What you need to do:
For every line below, set down an identical copy.

------ Excerpted data ------

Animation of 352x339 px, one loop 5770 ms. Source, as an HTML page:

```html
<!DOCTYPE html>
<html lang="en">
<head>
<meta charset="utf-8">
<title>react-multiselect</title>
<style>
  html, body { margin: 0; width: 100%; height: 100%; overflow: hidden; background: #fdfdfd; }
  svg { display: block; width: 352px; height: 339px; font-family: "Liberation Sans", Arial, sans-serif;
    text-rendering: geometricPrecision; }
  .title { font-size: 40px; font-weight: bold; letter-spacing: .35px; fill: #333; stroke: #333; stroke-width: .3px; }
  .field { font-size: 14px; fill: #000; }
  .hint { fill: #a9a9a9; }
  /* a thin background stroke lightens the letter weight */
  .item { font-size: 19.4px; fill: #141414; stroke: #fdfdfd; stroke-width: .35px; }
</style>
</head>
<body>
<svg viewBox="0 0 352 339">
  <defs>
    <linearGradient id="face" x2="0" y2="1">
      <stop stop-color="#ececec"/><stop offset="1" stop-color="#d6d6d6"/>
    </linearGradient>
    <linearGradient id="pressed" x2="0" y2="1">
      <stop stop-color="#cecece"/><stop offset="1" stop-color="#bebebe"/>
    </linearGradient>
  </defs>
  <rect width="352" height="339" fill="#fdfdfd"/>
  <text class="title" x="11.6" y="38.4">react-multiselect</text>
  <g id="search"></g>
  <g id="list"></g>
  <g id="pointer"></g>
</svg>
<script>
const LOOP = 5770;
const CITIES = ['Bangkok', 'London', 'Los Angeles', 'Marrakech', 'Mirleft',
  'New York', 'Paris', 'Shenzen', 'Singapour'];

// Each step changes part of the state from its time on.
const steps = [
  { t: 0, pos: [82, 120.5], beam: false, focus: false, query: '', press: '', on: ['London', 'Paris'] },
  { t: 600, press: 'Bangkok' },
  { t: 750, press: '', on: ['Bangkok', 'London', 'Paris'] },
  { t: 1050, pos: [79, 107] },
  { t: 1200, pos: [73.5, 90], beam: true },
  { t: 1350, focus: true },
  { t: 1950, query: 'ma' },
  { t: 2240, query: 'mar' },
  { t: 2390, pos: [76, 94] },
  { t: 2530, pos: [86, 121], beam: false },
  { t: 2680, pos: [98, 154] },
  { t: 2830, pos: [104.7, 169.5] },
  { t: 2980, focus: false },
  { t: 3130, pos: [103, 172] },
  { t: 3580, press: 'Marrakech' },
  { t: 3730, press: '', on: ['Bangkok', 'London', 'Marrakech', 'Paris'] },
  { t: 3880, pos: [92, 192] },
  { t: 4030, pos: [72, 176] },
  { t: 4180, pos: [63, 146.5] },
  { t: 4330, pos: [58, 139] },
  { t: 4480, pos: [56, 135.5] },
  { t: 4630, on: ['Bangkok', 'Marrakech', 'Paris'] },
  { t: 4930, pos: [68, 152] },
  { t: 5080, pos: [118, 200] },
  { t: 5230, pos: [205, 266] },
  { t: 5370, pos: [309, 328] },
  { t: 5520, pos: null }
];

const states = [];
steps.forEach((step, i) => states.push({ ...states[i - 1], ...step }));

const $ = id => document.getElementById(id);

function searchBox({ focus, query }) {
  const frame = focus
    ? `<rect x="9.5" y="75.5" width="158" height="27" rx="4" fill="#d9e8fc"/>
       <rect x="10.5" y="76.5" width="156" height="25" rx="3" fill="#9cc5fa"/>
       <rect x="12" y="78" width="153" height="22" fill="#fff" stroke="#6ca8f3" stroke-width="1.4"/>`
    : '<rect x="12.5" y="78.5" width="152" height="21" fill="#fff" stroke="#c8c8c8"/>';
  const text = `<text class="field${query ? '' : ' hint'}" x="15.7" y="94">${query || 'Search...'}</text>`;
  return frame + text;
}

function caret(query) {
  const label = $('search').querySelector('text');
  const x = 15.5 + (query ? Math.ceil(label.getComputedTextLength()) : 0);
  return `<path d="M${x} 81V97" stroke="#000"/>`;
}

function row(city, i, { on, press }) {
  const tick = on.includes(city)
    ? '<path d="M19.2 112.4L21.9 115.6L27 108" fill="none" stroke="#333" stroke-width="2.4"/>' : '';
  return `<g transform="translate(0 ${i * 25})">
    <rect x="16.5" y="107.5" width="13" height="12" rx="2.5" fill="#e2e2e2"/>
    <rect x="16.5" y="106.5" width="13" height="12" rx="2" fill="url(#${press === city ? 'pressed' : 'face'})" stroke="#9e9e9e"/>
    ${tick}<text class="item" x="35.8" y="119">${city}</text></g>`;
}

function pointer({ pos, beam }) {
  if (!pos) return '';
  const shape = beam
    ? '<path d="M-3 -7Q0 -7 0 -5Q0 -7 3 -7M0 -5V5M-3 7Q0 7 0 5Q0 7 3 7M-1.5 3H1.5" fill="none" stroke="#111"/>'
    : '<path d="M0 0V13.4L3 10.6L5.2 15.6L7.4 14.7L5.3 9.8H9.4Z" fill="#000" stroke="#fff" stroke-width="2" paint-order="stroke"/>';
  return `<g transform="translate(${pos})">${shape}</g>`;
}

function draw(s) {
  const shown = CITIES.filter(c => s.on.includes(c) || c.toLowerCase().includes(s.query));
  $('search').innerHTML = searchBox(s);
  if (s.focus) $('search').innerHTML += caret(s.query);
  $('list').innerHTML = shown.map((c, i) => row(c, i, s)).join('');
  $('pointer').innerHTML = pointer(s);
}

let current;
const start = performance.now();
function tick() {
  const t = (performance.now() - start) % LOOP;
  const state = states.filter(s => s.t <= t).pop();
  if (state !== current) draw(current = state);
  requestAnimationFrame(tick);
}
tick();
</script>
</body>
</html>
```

------

Task solution:
Animation of 352x339 px, one loop 5770 ms. Source, as an HTML page:

```html
<!DOCTYPE html>
<html lang="en">
<head>
<meta charset="utf-8">
<title>react-multiselect</title>
<style>
  html, body { margin: 0; width: 100%; height: 100%; overflow: hidden; background: #fdfdfd; }
  svg { display: block; width: 352px; height: 339px; font-family: "Liberation Sans", Arial, sans-serif;
    text-rendering: geometricPrecision; }
  .title { font-size: 40px; font-weight: bold; letter-spacing: .35px; fill: #333; stroke: #333; stroke-width: .3px; }
  .field { font-size: 14px; fill: #000; }
  .hint { fill: #a9a9a9; }
  /* a thin background stroke lightens the letter weight */
  .item { font-size: 19.4px; fill: #141414; stroke: #fdfdfd; stroke-width: .35px; }
</style>
</head>
<body>
<svg viewBox="0 0 352 339">
  <defs>
    <linearGradient id="face" x2="0" y2="1">
      <stop stop-color="#ececec"/><stop offset="1" stop-color="#d6d6d6"/>
    </linearGradient>
    <linearGradient id="pressed" x2="0" y2="1">
      <stop stop-color="#cecece"/><stop offset="1" stop-color="#bebebe"/>
    </linearGradient>
  </defs>
  <rect width="352" height="339" fill="#fdfdfd"/>
  <text class="title" x="11.6" y="38.4">react-multiselect</text>
  <g id="search"></g>
  <g id="list"></g>
  <g id="pointer"></g>
</svg>
<script>
const LOOP = 5770;
const CITIES = ['Bangkok', 'London', 'Los Angeles', 'Marrakech', 'Mirleft',
  'New York', 'Paris', 'Shenzen', 'Singapour'];

// Each step changes part of the state from its time on.
const steps = [
  { t: 0, pos: [82, 120.5], beam: false, focus: false, query: '', press: '', on: ['London', 'Paris'] },
  { t: 600, press: 'Bangkok' },
  { t: 750, press: '', on: ['Bangkok', 'London', 'Paris'] },
  { t: 1050, pos: [79, 107] },
  { t: 1200, pos: [73.5, 90], beam: true },
  { t: 1350, focus: true },
  { t: 1950, query: 'ma' },
  { t: 2240, query: 'mar' },
  { t: 2390, pos: [76, 94] },
  { t: 2530, pos: [86, 121], beam: false },
  { t: 2680, pos: [98, 154] },
  { t: 2830, pos: [104.7, 169.5] },
  { t: 2980, focus: false },
  { t: 3130, pos: [103, 172] },
  { t: 3580, press: 'Marrakech' },
  { t: 3730, press: '', on: ['Bangkok', 'London', 'Marrakech', 'Paris'] },
  { t: 3880, pos: [92, 192] },
  { t: 4030, pos: [72, 176] },
  { t: 4180, pos: [63, 146.5] },
  { t: 4330, pos: [58, 139] },
  { t: 4480, pos: [56, 135.5] },
  { t: 4630, on: ['Bangkok', 'Marrakech', 'Paris'] },
  { t: 4930, pos: [68, 152] },
  { t: 5080, pos: [118, 200] },
  { t: 5230, pos: [205, 266] },
  { t: 5370, pos: [309, 328] },
  { t: 5520, pos: null }
];

const states = [];
steps.forEach((step, i) => states.push({ ...states[i - 1], ...step }));

const $ = id => document.getElementById(id);

function searchBox({ focus, query }) {
  const frame = focus
    ? `<rect x="9.5" y="75.5" width="158" height="27" rx="4" fill="#d9e8fc"/>
       <rect x="10.5" y="76.5" width="156" height="25" rx="3" fill="#9cc5fa"/>
       <rect x="12" y="78" width="153" height="22" fill="#fff" stroke="#6ca8f3" stroke-width="1.4"/>`
    : '<rect x="12.5" y="78.5" width="152" height="21" fill="#fff" stroke="#c8c8c8"/>';
  const text = `<text class="field${query ? '' : ' hint'}" x="15.7" y="94">${query || 'Search...'}</text>`;
  return frame + text;
}

function caret(query) {
  const label = $('search').querySelector('text');
  const x = 15.5 + (query ? Math.ceil(label.getComputedTextLength()) : 0);
  return `<path d="M${x} 81V97" stroke="#000"/>`;
}

function row(city, i, { on, press }) {
  const tick = on.includes(city)
    ? '<path d="M19.2 112.4L21.9 115.6L27 108" fill="none" stroke="#333" stroke-width="2.4"/>' : '';
  return `<g transform="translate(0 ${i * 25})">
    <rect x="16.5" y="107.5" width="13" height="12" rx="2.5" fill="#e2e2e2"/>
    <rect x="16.5" y="106.5" width="13" height="12" rx="2" fill="url(#${press === city ? 'pressed' : 'face'})" stroke="#9e9e9e"/>
    ${tick}<text class="item" x="35.8" y="119">${city}</text></g>`;
}

function pointer({ pos, beam }) {
  if (!pos) return '';
  const shape = beam
    ? '<path d="M-3 -7Q0 -7 0 -5Q0 -7 3 -7M0 -5V5M-3 7Q0 7 0 5Q0 7 3 7M-1.5 3H1.5" fill="none" stroke="#111"/>'
    : '<path d="M0 0V13.4L3 10.6L5.2 15.6L7.4 14.7L5.3 9.8H9.4Z" fill="#000" stroke="#fff" stroke-width="2" paint-order="stroke"/>';
  return `<g transform="translate(${pos})">${shape}</g>`;
}

function draw(s) {
  const shown = CITIES.filter(c => s.on.includes(c) || c.toLowerCase().includes(s.query));
  $('search').innerHTML = searchBox(s);
  if (s.focus) $('search').innerHTML += caret(s.query);
  $('list').innerHTML = shown.map((c, i) => row(c, i, s)).join('');
  $('pointer').innerHTML = pointer(s);
}

let current;
const start = performance.now();
function tick() {
  const t = (performance.now() - start) % LOOP;
  const state = states.filter(s => s.t <= t).pop();
  if (state !== current) draw(current = state);
  requestAnimationFrame(tick);
}
tick();
</script>
</body>
</html>
```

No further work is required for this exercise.